Cue the app. A simple software programme available on portable devices designed to complete a particular task, quickly, easily, wherever you are. Customers no longer visit a website to get their fix of information, the app combines a potent mix of software and online service for ultimate convenience. Looking for up-to-the minute data or the latest news? Then a series of branded apps will deliver that to you. And it’s not just what it does but how it does it. Apps are interactive, tactile and somehow fun to use. In a way that reading a web page, clicking on hyperlinks or waiting for video to load, just isn’t.
The elegance and ease of use is compelling.
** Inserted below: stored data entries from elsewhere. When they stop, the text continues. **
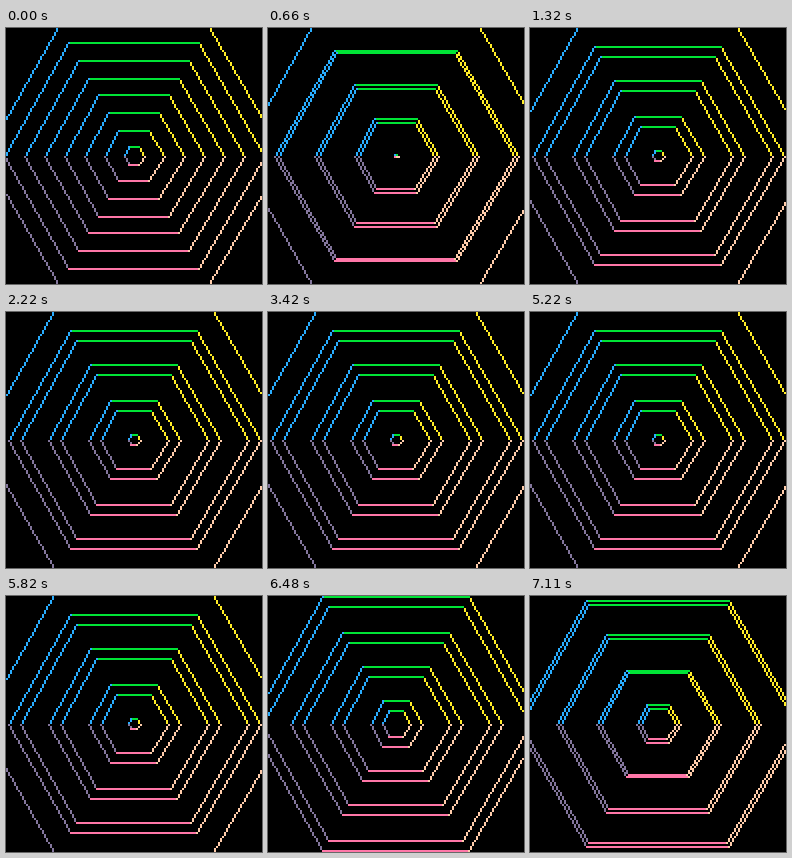
Recreate the animation shown at these times as an HTML page with a canvas. Size 256 by 256 pixels, loop 7.17 s.

```html
<!DOCTYPE html>
<html lang="en">
<head>
<meta charset="utf-8">
<title>Hexagon rings</title>
<style>
  html, body { margin: 0; width: 100%; height: 100%; overflow: hidden; background: #000; }
  canvas { display: block; width: 100vw; height: 100vh; image-rendering: pixelated; }
</style>
</head>
<body>
<canvas id="stage" width="256" height="256"></canvas>
<script>
const ctx = document.getElementById('stage').getContext('2d');
const LOOP = 7170, TICK = 30;
const PX = 2, MID = 64;
const GAP = 20, RINGS = 4, SPEED = 2;
// Sides run counter-clockwise from the right-hand corner.
const COLORS = ['#ffec27', '#00e436', '#29adff', '#83769c', '#ff77a8', '#ffccaa'];

const mod = (a, n) => ((a % n) + n) % n;
const snap = v => Math.floor(v + 1e-6);

function corner(r, i) {
  const a = i * Math.PI / 3;
  return [snap(MID + r * Math.cos(a)), snap(MID - r * Math.sin(a))];
}

// Hard-edged line on the 128 x 128 grid.
function line([x0, y0], [x1, y1], color) {
  const dx = x1 - x0, dy = y1 - y0;
  const steps = Math.max(Math.abs(dx), Math.abs(dy));
  ctx.fillStyle = color;
  for (let i = 0; i <= steps; i++) {
    const k = steps ? i / steps : 0;
    const x = Math.floor(x0 + dx * k + 0.5 + 1e-9);
    const y = Math.floor(y0 + dy * k + 0.5 + 1e-9);
    ctx.fillRect(x * PX, y * PX, PX, PX);
  }
}

function hexagon(r) {
  COLORS.forEach((color, i) => line(corner(r, i), corner(r, i + 1), color));
}

function draw(time) {
  const tick = Math.floor((time % LOOP) / TICK);
  const shift = 5 - SPEED * tick;
  ctx.fillStyle = '#000';
  ctx.fillRect(0, 0, 256, 256);
  // One set of rings shrinks while the other grows.
  for (let k = 0; k < RINGS; k++) {
    hexagon(k * GAP + mod(shift, GAP));
    hexagon(k * GAP + mod(-shift, GAP));
  }
}

const start = performance.now();
function loop() {
  draw(performance.now() - start);
  requestAnimationFrame(loop);
}
loop();
</script>
</body>
</html>
```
No more clunky file formats or browsing hard-to-use websites on a desktop, the app delivers real-time information when you need it. Add to this the iPad’s storage capacity and e-reader functionality and publishers can supply whole libraries of their content, reference material, back issues and complex data sets all fully searchable. It all adds up to a portable device that is capable of further changing customer behaviours. Whether the iPad initially lives up to the hype is another matter, but with the second and third generation of devices next year, you wouldn’t bet against it.
Like all new devices and new formats before them, traditional media clearly still has its place. Did online kill print? Of course not, it just forced it to evolve. It’s certainly giving Google cause for some soul searching. If Google and Microsoft dominated the desktop, then it’s Apple and Blackberry who are emerging as the gatekeepers to the mobile internet.
What seems already clear is that whatever the device, whatever the media, the quality of your content remains paramount. Customers will only continue to pay if you are delivering true value, in either making them money, or saving them money.
So, as publishers consider their strategies for the coming years, the gauntlet has been well and truly thrown down. Innovate or die trying.
Stick around to slug it out in a low-value, low-priced battleground as free information and social networks further encroach into space traditionally served by niche publishers. Or do what we do best and find profitable niches within those spaces.
The creation of micro-communities is being widely heralded as a robust model for specialised information publishers. For a business like mine, Melcrum, this means creating small groups of like-minded customers who come together to benchmark, discuss their challenges and hear the latest research and trends. We use our established networks and in-depth industry knowledge to facilitate a conversation between peers that is highly valued by the customer.
Micro-communities are just one example of how publishers are going ‘up’ the value chain into bespoke services, such as consultancy, in-house training, and syndicated research.
The rewards are clear. Price points can jump from an average of a few hundred pounds for a B2B newsletter to several thousand pounds for a more bespoke service. The higher price, the harder you work, the better the relationship, the more loyal the customer. So while budget-strapped customers will tell you they can’t afford a newsletter, they will happily spend 10 or 20 times that amount on a service that exactly matches their requirements.
As the dust settles from recession (and volcano-related disruption), publishers find themselves in a bad disaster movie type scenario. The writing is on the wall and change is urgently needed. Smarter publishers are heading for higher ground. Up the value chain that is.